On Día de los Muertos, the Day of the Dead, the barrier between the world of the living and the world of those who have left it is thought to be thinner than usual. On the holiday, which begins Monday, we who still savor the frequent joys of life, for the moment, can reach across the chasm to embrace our deceased loved ones, at least in memory.
Originated in Mexico, a blend of Spanish and Aztec cultures, at first in the United States it was glimpsed as a kind of exotic after-echo of Halloween, the way we vaguely notice that Boxing Day follows Christmas in England, without worrying about details.
But as the influence of Hispanic culture in the United States grows, despite furious attempts to thwart it, the holiday is being more generally felt. This year the city set up an ofrenda, an altar to the dead, in the middle of the lobby at City Hall, complete with food offerings, photos of the departed and friendly calaveras, or skulls, that represent the holiday the way decorated eggs embody Easter.
If Halloween is a ritualistic thumbing of society’s nose at death, transforming morbidity into a happy occasion for children to dress as monsters and collect candy, the Day of the Dead is a more family-oriented plunge into all that is good in life — food, drink, music, flowers, color, companionship — and the warm presence of those we loved, undiluted by the unfortunate detail that they are no longer here. Families visit graves, create shrines, throw parties.
Two reasons why this is a bigger deal this year. First, the ever growing Hispanic presence — in the 2020 Census, Chicago’s growing Latino population nosed ahead of its shrinking Black population for the first time. Chicago is now 31.4% white, 29.9% Latino, 28.7% Black and 6.9% Asian, according to the latest census.
Not that political power has followed. Chicago still has 18 black majority wards and only 13 Latino wards. Though that is about to change, after the requisite political free-for-all.
The second reason Day of the Dead is more important this year: the million plus people, 743,000 in the United States and 288,000 in Mexico, who died of COVID-19 over the past 22 months.
In this country, where ignoring deaths from COVID has become a political act, Día de los Muertos is an appeal to our better natures, an invitation to remember, to summon the vanished and honor their lives.
I’m not alone in this idea. The National Museum of Mexican Art, 1852 W. 19th St., has dedicated its current exhibit, “A Time to Grieve and Remember,” to the plague.

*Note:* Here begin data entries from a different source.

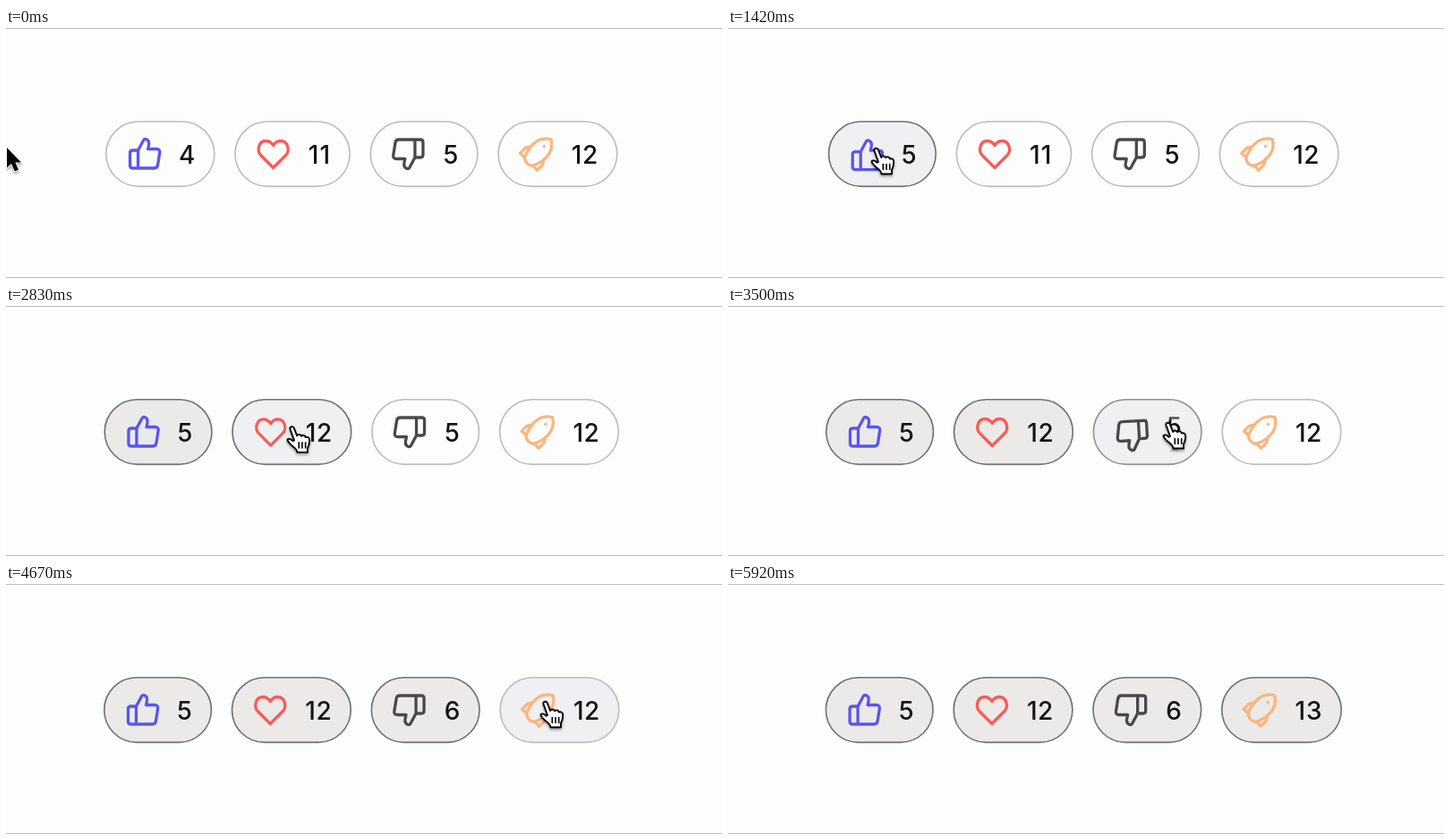
An HTML page that plays this animation: 800 by 280 pixels, repeating every 6000 ms.

```html
<!DOCTYPE html>
<html lang="en">
<head>
<meta charset="utf-8">
<title>Reaction buttons</title>
<style>
  html, body { margin: 0; width: 100%; height: 100%; overflow: hidden; background: #fefdfe; }
  svg { display: block; width: 100vw; height: 100vh; }
  text { font: 500 28px Inter, "Liberation Sans", sans-serif; fill: #131316; text-anchor: middle; }
  .icon { fill: none; stroke-width: 3.3; stroke-linecap: round; stroke-linejoin: round; }
  #cursor { filter: drop-shadow(0 2px 1.5px rgba(0, 0, 0, .35)); }
</style>
</head>
<body>
<svg id="stage" viewBox="0 0 800 280" xmlns="http://www.w3.org/2000/svg">
  <defs>
    <linearGradient id="fade" x1="0" y1="118" x2="0" y2="164" gradientUnits="userSpaceOnUse">
      <stop offset="0" stop-color="#000"/>
      <stop offset=".24" stop-color="#fff"/>
      <stop offset=".78" stop-color="#fff"/>
      <stop offset="1" stop-color="#000"/>
    </linearGradient>
    <mask id="window" maskUnits="userSpaceOnUse" x="0" y="118" width="800" height="46">
      <rect y="118" width="800" height="46" fill="url(#fade)"/>
    </mask>
  </defs>
  <rect width="800" height="280" fill="#fefdfe"/>
  <path d="M0 .5H800M0 279.5H800" stroke="#bcbbbd"/>
  <g id="pills"></g>
  <g id="counts" mask="url(#window)"></g>
  <g id="cursor">
    <path id="arrow" d="M0 0V22.5L5 18L8.8 26.5L13 24.7L9.3 16.4H16Z" fill="#000" stroke="#fff" stroke-width="1.8" paint-order="stroke"/>
    <g id="hand" stroke="#000" stroke-width="1.9" stroke-linejoin="round" stroke-linecap="round">
      <path fill="#fff" d="M-2.6 1.2C-3.2-1.4 .6-2.4 2 .6L5.2 9C6 6.8 9.6 7 10 9.4C11.4 7.6 14.4 8.2 14.8 10.6C16.4 9.6 19 10.6 19.2 13.5C19.5 18 18.5 20 17 23V27.5H5.5C5 24 2 22-.5 20C-3 17.5-5.2 15.5-5.5 13.6C-5.2 11.6-2 12 .6 14.8L2 14Z"/>
      <path fill="none" stroke-width="1.6" d="M7.3 16.5V22.5M11 16.5V22.5M14.7 16.5V22.5"/>
    </g>
  </g>
</svg>
<script>
const LOOP = 6000, FPS = 12, CENTER = 397.3, GAP = 21.5, PILL_BASE = 104.3, TEXT_X = 82, ROLL = 36;
const digitWidth = { 1: 12.75, 2: 17.25, 3: 18, 4: 18.3, 5: 17, 6: 18 };
const PAGE = [254, 253, 254], HOVER = [240, 239, 241], PICKED = [235, 234, 232];
const EDGE = [188, 187, 190], EDGE_PICKED = [112, 112, 114];

const thumb = 'M-7-4H-13Q-16-4-16-1V13Q-16 16-13 16H-7ZM-7-4L-.8-15.5Q0-17 2-16.5Q6-15 5-10L4-5.5H13.5Q17.8-5.5 17.2-1.5L15 12.5Q14.5 16 11 16H-7';
const heart = 'M0 15.5L-14 1.5C-19-4-16-14.5-8.5-14.5C-4-14.5-1.5-12 0-9.5C1.5-12 4-14.5 8.5-14.5C16-14.5 19-4 14 1.5Z';
const rocket = 'M0-23C7-19 10.5-12 10.5-4Q10.5 4 6 13Q0 17-6 13Q-10.5 4-10.5-4C-10.5-12-7-19 0-23ZM-10-2L-13.5 4V12.5L-7 12M10-2L13.5 4V12.5L7 12M0-12.2V-12';

// kick: damped swing that starts with a click, turned into a transform per icon
const pills = [
  { color: '#5a54f1', path: thumb, lead: '', from: '4', to: '5', click: 795, enter: 700, leave: 1980,
    pose: k => `translate(0 ${-6 * k})` },
  { color: '#fa5b56', path: heart, lead: '1', from: '1', to: '2', click: 2155, enter: 2035, leave: 2970,
    pose: k => `scale(${1 + .17 * k})` },
  { color: '#49494b', path: thumb, turn: 180, lead: '', from: '5', to: '6', click: 3430, enter: 3010, leave: 4350,
    pose: k => `translate(${2 * k} ${6 * k}) rotate(${-5 * k})` },
  { color: '#fbb57d', path: rocket, turn: 45, lead: '1', from: '2', to: '3', click: 4780, enter: 4415, leave: 5240,
    pose: k => `translate(${9 * k} ${-9 * k})` }
];

const easeIn = p => p * p, smooth = p => p * p * (3 - 2 * p);
// start, end, target x, target y, easing
const moves = [
  [40, 800, 160, 136, easeIn],
  [830, 1400, 166, 136, smooth],
  [1600, 2130, 297, 137, easeIn],
  [2720, 3250, 492, 132, smooth],
  [4150, 4660, 603, 133, smooth],
  [5000, 5340, 703, 101, smooth]
];

const byId = id => document.getElementById(id);
const clamp = v => Math.max(0, Math.min(1, v));
const mix = (a, b, p) => a.map((v, i) => v + (b[i] - v) * p);
const rgb = c => `rgb(${c.map(Math.round)})`;
const width = s => [...s].reduce((sum, d) => sum + digitWidth[d], 0);

function add(parent, tag, attrs, label) {
  const el = document.createElementNS('http://www.w3.org/2000/svg', tag);
  set(el, attrs);
  if (label) el.textContent = label;
  return parent.appendChild(el);
}
function set(el, attrs) {
  for (const k in attrs) el.setAttribute(k, attrs[k]);
}

for (const p of pills) {
  p.box = add(byId('pills'), 'rect', { y: 104.8, height: 72.6, rx: 36.3, 'stroke-width': 1.6 });
  p.icon = add(byId('pills'), 'g', { class: 'icon', stroke: p.color });
  add(p.icon, 'path', { d: p.path, transform: `rotate(${p.turn || 0})` });
  p.first = add(byId('counts'), 'text', {}, p.lead);
  p.old = add(byId('counts'), 'text', {}, p.from);
  p.next = add(byId('counts'), 'text', {}, p.to);
}

function roll(ms) {
  const u = Math.max(0, ms) * .012;
  return 1 - (1 + u) * Math.exp(-u);
}

function kick(ms) {
  if (ms <= 0 || ms >= 850) return 0;
  if (ms < 150) return Math.sin(ms / 150 * Math.PI / 2);
  if (ms < 550) return 1 - 1.3 * smooth((ms - 150) / 400);
  return -.3 * (1 - smooth((ms - 550) / 300));
}

function cursorAt(t) {
  let x = 1, y = 134;
  for (const [start, end, tx, ty, ease] of moves) {
    const p = ease(clamp((t - start) / (end - start)));
    x += (tx - x) * p;
    y += (ty - y) * p;
  }
  return [x, y];
}

function draw(t) {
  const sizes = pills.map(p => PILL_BASE + width(p.lead + (t < p.click ? p.from : p.to)));
  let x = CENTER - (sizes.reduce((a, b) => a + b) + 3 * GAP) / 2;
  pills.forEach((p, i) => {
    const since = t - p.click, picked = clamp(since / 120);
    const hover = clamp((t - p.enter) / 100) * (1 - clamp((t - p.leave) / 120));
    set(p.box, {
      x: x + .8, width: sizes[i] - 1.6,
      fill: rgb(mix(mix(PAGE, PICKED, picked), HOVER, hover)),
      stroke: rgb(mix(EDGE, EDGE_PICKED, picked))
    });
    set(p.icon, { transform: `translate(${x + 43.5} 141) ${p.pose(kick(since))}` });

    const lead = width(p.lead), tx = x + TEXT_X, r = roll(since);
    const last = tx + lead + digitWidth[since < 0 ? p.from : p.to] / 2;
    set(p.first, { x: tx + lead / 2, y: 152 });
    set(p.old, { x: last, y: 152 - ROLL * r });
    set(p.next, { x: last, y: 152 + ROLL * (1 - r) });
    x += sizes[i] + GAP;
  });

  const over = pills.some(p => t >= p.enter && t < p.leave);
  set(byId('cursor'), {
    transform: `translate(${cursorAt(t).join(' ')})`,
    opacity: 1 - clamp((t - 5300) / 80)
  });
  set(byId('arrow'), { visibility: over ? 'hidden' : 'visible' });
  set(byId('hand'), { visibility: over ? 'visible' : 'hidden' });
}

let begin = null;
function tick(now) {
  if (begin === null) begin = now;
  // the motion advances in steps of a twelfth of a second
  const t = (now - begin) % LOOP;
  draw(Math.floor((t + 4) * FPS / 1000) * 1000 / FPS % LOOP);
  requestAnimationFrame(tick);
}
draw(0);
requestAnimationFrame(tick);
</script>
</body>
</html>
```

“During the pandemic, many of us were heartbroken to be unable to spend time with our loved ones,” the museum declares on its web site. “As we are now able to gather, we join together to grieve and remember the ones we lost during these two years. The collective act of mourning is a fundamental aspect of annual Day of the Dead commemorations and offers a healing way to acknowledge, accept and bear the inevitable.”
Myself, I’m heading to Taco Diablo in Evanston on Monday to have lunch with a pal. Taco Diablo has a cheery Día de los Muertos vibe year round, with its skulls and devils. Which is fitting. Because the dead are always with us, whether we remember them or not. Their hard work is why we aren’t naked apes gobbling berries and fleeing tigers.
At the very least, let’s not forget the debt we owe them. At the very least, let’s not push aside the good things they left for us: food, music, art, medicine. Enjoy sweet life while you have it. And certainly don’t ignore the perils that would rob you of life prematurely.
There is an old Mexican saying, “Ahogado el niño, tapando el pozo,” which literally means, “After the child drowns, they plug the well.” Don’t wait to be on a ventilator before you take COVID seriously.
It hasn’t gone away, and our nation will without any doubt reach its millionth victim in early 2022. The only thing worse than 1 million of our fathers and mothers, brothers and sisters dying of a preventable disease is for us to sit on our hands and do nothing to save ourselves. We will join them too soon as it is.